Step 3: Design of LSSVM model for Wind Speed Forecasting
The available wind speed data of 10 years is divided into two parts: training data and testing data. By conducting the series of experiments, different LSSVM model is developed. Step 4: Calculate Mean Squared Error.
Step 4: Calculate Mean Squared Error
To evaluate the performance of the model mean squared error (MSE) is calculated. Let x1,, xl be the testing data and f(x1),, f(xl) be decision values (target values) predicted by SVM model. If the true labels (true target values) of testing data are known and denoted as y1,.., yl, then,
develop model for wind speed forecasting. In the present work, data is divided into five subsets of equal size. Sequentially one subset is used for testing using the LSSVM model trained on the remaining subsets. Fig.1 displays the results of the algorithm. It is observed that the forecasted values of wind speed are nearly equal to the observed values. Mean squared error of 7.54 x 104 is obtained.
V. CONCLUSION
Forecasting wind speed is considered as one of the most important tasks for the largescale integration of intermittent windpowered generators into power systems.

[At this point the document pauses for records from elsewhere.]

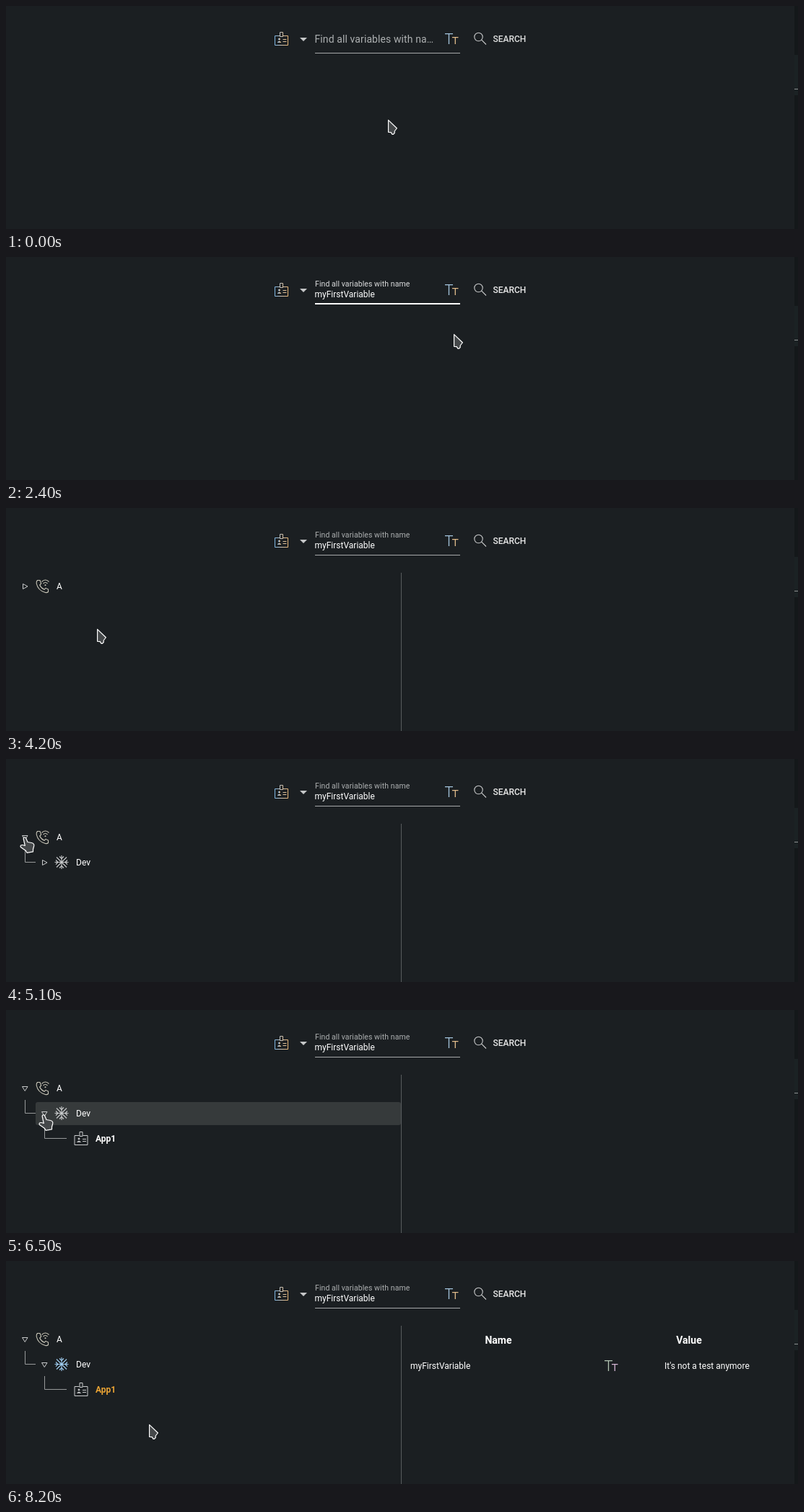
Animation of 1097x310 px, one loop 8.7 s. Source, as an HTML page:

```html
<!DOCTYPE html>
<html lang="en">
<head>
<meta charset="utf-8">
<title>Variable search</title>
<style>
html, body { margin: 0; width: 100%; height: 100%; overflow: hidden; background: #1b1f22; }
svg { display: block; width: 100%; height: 100%; font: 12px Roboto, sans-serif; fill: #fff; }
.line { fill: none; stroke: #c9cbcc; }
.head { font-size: 14px; font-weight: 700; text-anchor: middle; }
.pointer path { fill: #45484a; stroke: #fff; stroke-width: 1.2; stroke-linejoin: round; }
</style>
</head>
<body>
<svg viewBox="0 0 1097 310">
  <defs>
    <linearGradient id="tint">
      <stop offset="0" stop-color="#7fb6e2"/>
      <stop offset=".45" stop-color="#c8c4bd"/>
      <stop offset="1" stop-color="#e9b878"/>
    </linearGradient>
    <g id="badge" fill="none">
      <path d="M7 5.5H.5V18.5H18.5V5.5H12M7.500 .5h4v6h-4zM11.500 10.500h5M11.500 13.500h5"/>
      <circle cx="6.500" cy="10" r="1" fill="#ddd"/>
      <path d="M4 14.500q2.500-3 5 0z" fill="#ddd" stroke-width=".7"/>
    </g>
    <g id="flake" class="arm" fill="none" stroke-width="1.1">
      <path d="M-9.500 0H9.500M0-9.500V9.500M-7-7 7 7M-7 7 7-7"/>
      <path d="M-3-8 0-5 3-8M-3 8 0 5 3 8M-8-3-5 0-8 3M8-3 5 0 8 3"/>
    </g>
  </defs>
  <rect width="1097" height="310" fill="#1b1f22"/>
  <rect x="1092" width="5" height="310" fill="#14181a"/>
  <rect x="1092" y="68" width="5" height="56" fill="#1b2224"/>
  <rect x="1092" y="115" width="5" height="1" fill="#8d9091"/>

  <rect id="button" x="641" y="26" width="83" height="40" rx="3" fill="#414243"/>
  <use href="#badge" x="372" y="36" stroke="url(#tint)"/>
  <path d="M407 44h10l-5 5z" fill="#c6c8c9"/>
  <text id="label" letter-spacing=".1"></text>
  <text id="value" x="427.500" y="56">myFirstVariable</text>
  <rect id="caret" y="46" width="1" height="13"/>
  <rect x="428" y="65" width="201" height="1" fill="#a6a8a9"/>
  <rect id="focus" y="64" height="2"/>
  <g fill="none" stroke-width="1.3">
    <path d="M608 38.700h11M613.500 38.500v14.500" stroke="#a5c5de"/>
    <path d="M618 43.700h8.500M622.300 43.500v9.500" stroke="#e2bd8c"/>
  </g>
  <g class="line" stroke-width="1.1"><circle cx="654.500" cy="43" r="5.700"/><path d="M658.700 47.200 665 53.500"/></g>
  <text id="search" x="674.500" y="50" font-weight="500">SEARCH</text>

  <g id="results">
    <path d="M547.500 90V310" stroke="#575b5d"/>
    <g fill="#3b3e40">
      <rect id="rowA" x="14" y="93" width="533" height="32" rx="3"/>
      <rect id="rowDev" x="41" y="128" width="506" height="32" rx="3"/>
      <rect id="rowApp" x="88" y="163" width="459" height="32" rx="3"/>
    </g>
    <path id="arrowA" class="line"/>
    <g class="line" stroke-width="1.1" style="stroke:#c9c6b8">
      <path d="M43.500 100.500h3.500l1.700 4.500-2 2q2 4.500 6.300 6.300l2-2 3.500 1.700v3.500q-1.500 1.500-4 1-10-2.500-12.300-12.500-.4-3 1.300-4.500z"/>
      <path d="M49.500 102.500q5-5 10 0M51.500 105q3-3 6 0"/>
      <circle cx="54.500" cy="107.300" r=".5"/>
    </g>
    <text x="70" y="113">A</text>
    <g id="dev">
      <path d="M26.500 125V143.500H41" class="line" style="stroke:#97999a"/>
      <path id="arrowDev" class="line"/>
      <use id="snow" href="#flake" x="77" y="143.500"/>
      <text x="97" y="148">Dev</text>
    </g>
    <g id="app">
      <path d="M53.500 160V178.500H84" class="line" style="stroke:#97999a"/>
      <use href="#badge" x="94.500" y="169" stroke="#c9cbcc"/>
      <text id="appName" x="124" y="183" font-weight="700">App1</text>
    </g>
    <g id="table">
      <text class="head" x="682" y="115">Name</text>
      <text class="head" x="946" y="115">Value</text>
      <text x="560" y="150">myFirstVariable</text>
      <g fill="none" stroke-width="1.3">
        <path d="M829 138.700h11M834.500 138.500v14.500" stroke="#b4c6b4"/>
        <path d="M839 143.700h8.500M843.300 143.500v9.500" stroke="#d3b5d3"/>
      </g>
      <text x="912" y="150">It's not a test anymore</text>
    </g>
  </g>

  <g id="pointer" class="pointer">
    <path id="arrow" d="M.6 .6 12.400 12 9.200 16V18.500L7.500 20.400H6L4.200 17.600.6 17.300z"/>
    <g id="hand" transform="translate(-7 -1)">
      <path d="M5.200 3Q5-.2 8.300 1.300L11 7.500 16.500 8.500Q20.500 9.500 19.700 13L18.500 17.500V20.800L10 22.300 8.500 19.500 1.300 14.500Q.2 11.300 4 11.500L7.300 12.500z"/>
    </g>
    <g id="beam" fill="none">
      <path d="M-3-7H3M-3 7H3M0-7V7" style="stroke:#050606;stroke-width:3.500"/>
      <path d="M-3-7H3M-3 7H3M0-7V7" style="stroke-width:1.500"/>
    </g>
    <g id="stop">
      <circle r="11"/>
      <circle r="8.200" fill="none" stroke="#dc3a34" stroke-width="2.800"/>
      <path d="M-6.500 3.500 6.500-3.500" style="stroke:#dc3a34;stroke-width:4"/>
    </g>
  </g>
</svg>
<script>
const LOOP = 8700;
const $ = id => document.getElementById(id);
const set = (id, attrs) => {
  for (const key in attrs) $(id).setAttribute(key, attrs[key]);
};
const show = (id, on) => set(id, { visibility: on ? "inherit" : "hidden" });
const ramp = (t, from, to) => Math.min(1, Math.max(0, (t - from) / (to - from)));
const mix = (a, b, k) => a + (b - a) * k;

// Pointer route: time, x, y
const route = [
  [400, 529, 158], [800, 525, 112], [1200, 518, 55], [1900, 518, 55],
  [2000, 522, 62], [2300, 590, 116], [2500, 650, 98], [2800, 708, 49],
  [3700, 708, 49], [3800, 680, 68], [4000, 390, 146], [4200, 126, 168],
  [4400, 52, 140], [4600, 28, 114], [4700, 26, 109], [5500, 26, 109],
  [6000, 50, 145], [6500, 52, 146], [7000, 148, 177], [7300, 148, 177],
  [7400, 154, 184], [7800, 198, 227]
];

function pointerAt(t) {
  const i = route.findIndex(stop => stop[0] > t);
  if (i === 0) return route[0].slice(1);
  if (i < 0) return route[route.length - 1].slice(1);
  const [a, b] = [route[i - 1], route[i]];
  const k = ramp(t, a[0], b[0]);
  return [mix(a[1], b[1], k), mix(a[2], b[2], k)];
}

function pointerShape(t, y) {
  if (t < 2700) return y < 66 ? "beam" : "arrow";
  if (t < 3800) return "stop";
  return t >= 4700 && y < 195 ? "hand" : "arrow";
}

const triangle = (x, y, open) => open
  ? `M${x - 4} ${y - 2.5}h7.500l-3.750 6z`
  : `M${x - 3} ${y - 3.5}v7l6.500-3.500z`;

function drawField(t) {
  const up = ramp(t, 1200, 1400);
  const focused = t >= 1200 && t < 3300;
  $("label").textContent = "Find all variables with na" + (t < 1200 ? "…" : "me");
  set("label", {
    transform: `translate(${mix(427.5, 428, up)} ${mix(51, 41, up)}) scale(${mix(1, .75, up)})`,
    "font-size": 14,
    fill: focused ? "#dcddde" : "#adb0b1"
  });
  const half = 100.5 * (t < 3300 ? up : .8 * (1 - ramp(t, 3300, 3500)));
  set("focus", { x: 528.5 - half, width: 2 * half });
  show("value", t >= 1600);
  show("caret", t >= 1300 && t < 2100);
  set("caret", { x: t < 1600 ? 428 : 512 });
  show("button", t >= 3300 && t < 3900);
  set("search", { fill: t < 1300 ? "#dedfdf" : "#e8e8e8" });
}

function drawTree(t) {
  show("results", t >= 3500);
  show("dev", t >= 5100);
  show("app", t >= 6300);
  show("table", t >= 7200);
  set("arrowA", { d: triangle(26.5, 109, t >= 5000) });
  set("arrowDev", { d: triangle(53.5, 144, t >= 6200) });
  set("rowA", { opacity: ramp(t, 5500, 5700) * (1 - ramp(t, 5900, 6300)) * .85 });
  set("rowDev", { opacity: ramp(t, 5700, 6000) * (1 - ramp(t, 6700, 7050)) * .87 });
  set("rowApp", { opacity: t < 7300 ? ramp(t, 6700, 7000) : 0 });
  set("snow", { stroke: t < 7400 ? "#c9cbcc" : "#9fcdf0" });
  set("appName", { fill: t < 7200 ? "#fff" : "#eba434" });
}

function draw(time) {
  const t = Math.floor(time % LOOP / 100) * 100;
  drawField(t);
  drawTree(t);
  const [x, y] = pointerAt(t);
  const shape = pointerShape(t, y);
  set("pointer", { transform: `translate(${x} ${y})` });
  for (const id of ["arrow", "hand", "beam", "stop"]) show(id, id === shape);
}

const start = performance.now();
(function tick() {
  draw(performance.now() - start);
  requestAnimationFrame(tick);
})();
</script>
</body>
</html>
```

The LSSVM regression models developed in this dissertation work serve as an introduction to wind speed forecasting mainly for wind power companies operating in electricity wholesale markets.
REFERENCES

Energy Statistics, Central Statistics Office, National Statistical Organisation, Ministry of Statistics and Programme Implementation,
Government of India, Twentieth Issue, 2013, www.mospi.gov.in

Hunt, K., and G.P. Nason: Wind speed modelling and shortterm
MSE
1 ( f (xi) yi)2
l
l i1
.(7)
prediction using wavelets. Wind Engineering 25 (1), pp. 5561
(2001).

Giebel, G., L. Landberg, C. Bjerge, M.H. Donovan, A. Juhl, K. Gram Hansen, H.P. Waldl, T. Pahlke, J. Giebhardt, M. Rebbeck, R. Ruffle,
O. Brady: CleverFarm – First results from anintelligent wind farm. Paper presented at the European Wind Energy Conference and Exhibition,Madrid, Spain, 1619 June 2003.


IMPLEMENTATION AND RESULTS
The proposed algorithm for wind speed forecasting using LSSVM is implemented using LSSVM Lab MATLAB toolbox [9]. The main objective of the present work is to
Fig. 1 : Wind Speed Forecasting Results

Anurag More and M. C. Deo, Forecasting wind with neural networks, Marine Structures, Volume 16, Issue 1, JanuaryFebruary 2003, pp. 3549

Fonte, P.M.; Quadrado, J.C., ANN approach to WECS power forecast, 10th IEEE Conference on Emerging Technologies and Factory Automation, Volume 1, 1922 Sept. 2005, pp.10691072.

Rohrig, K.; Lange, B., Application of wind power prediction tools for power system operations, IEEE Power Engineering Society GeneralMeeting, 1822 June 2006

Alexiadis, M.C.; Dokopoulos, P.S.; Sahsamanoglou, H.S., Wind speed and power forecasting based on spatial correlation models, IEEE Transactions on Energy Conversion, 14, (3), Sept. 1999, pp:836 842.

J.A.K. Suykens, T. Van Gestel, J. De Brabanter, B. De Moor, J. Vandewalle, Least squares Support Vector Machines, World Scientic, 2005.

LSSVM Lab home page, http://www.esat.kuleuven.ac.be/sista/lssvmlab/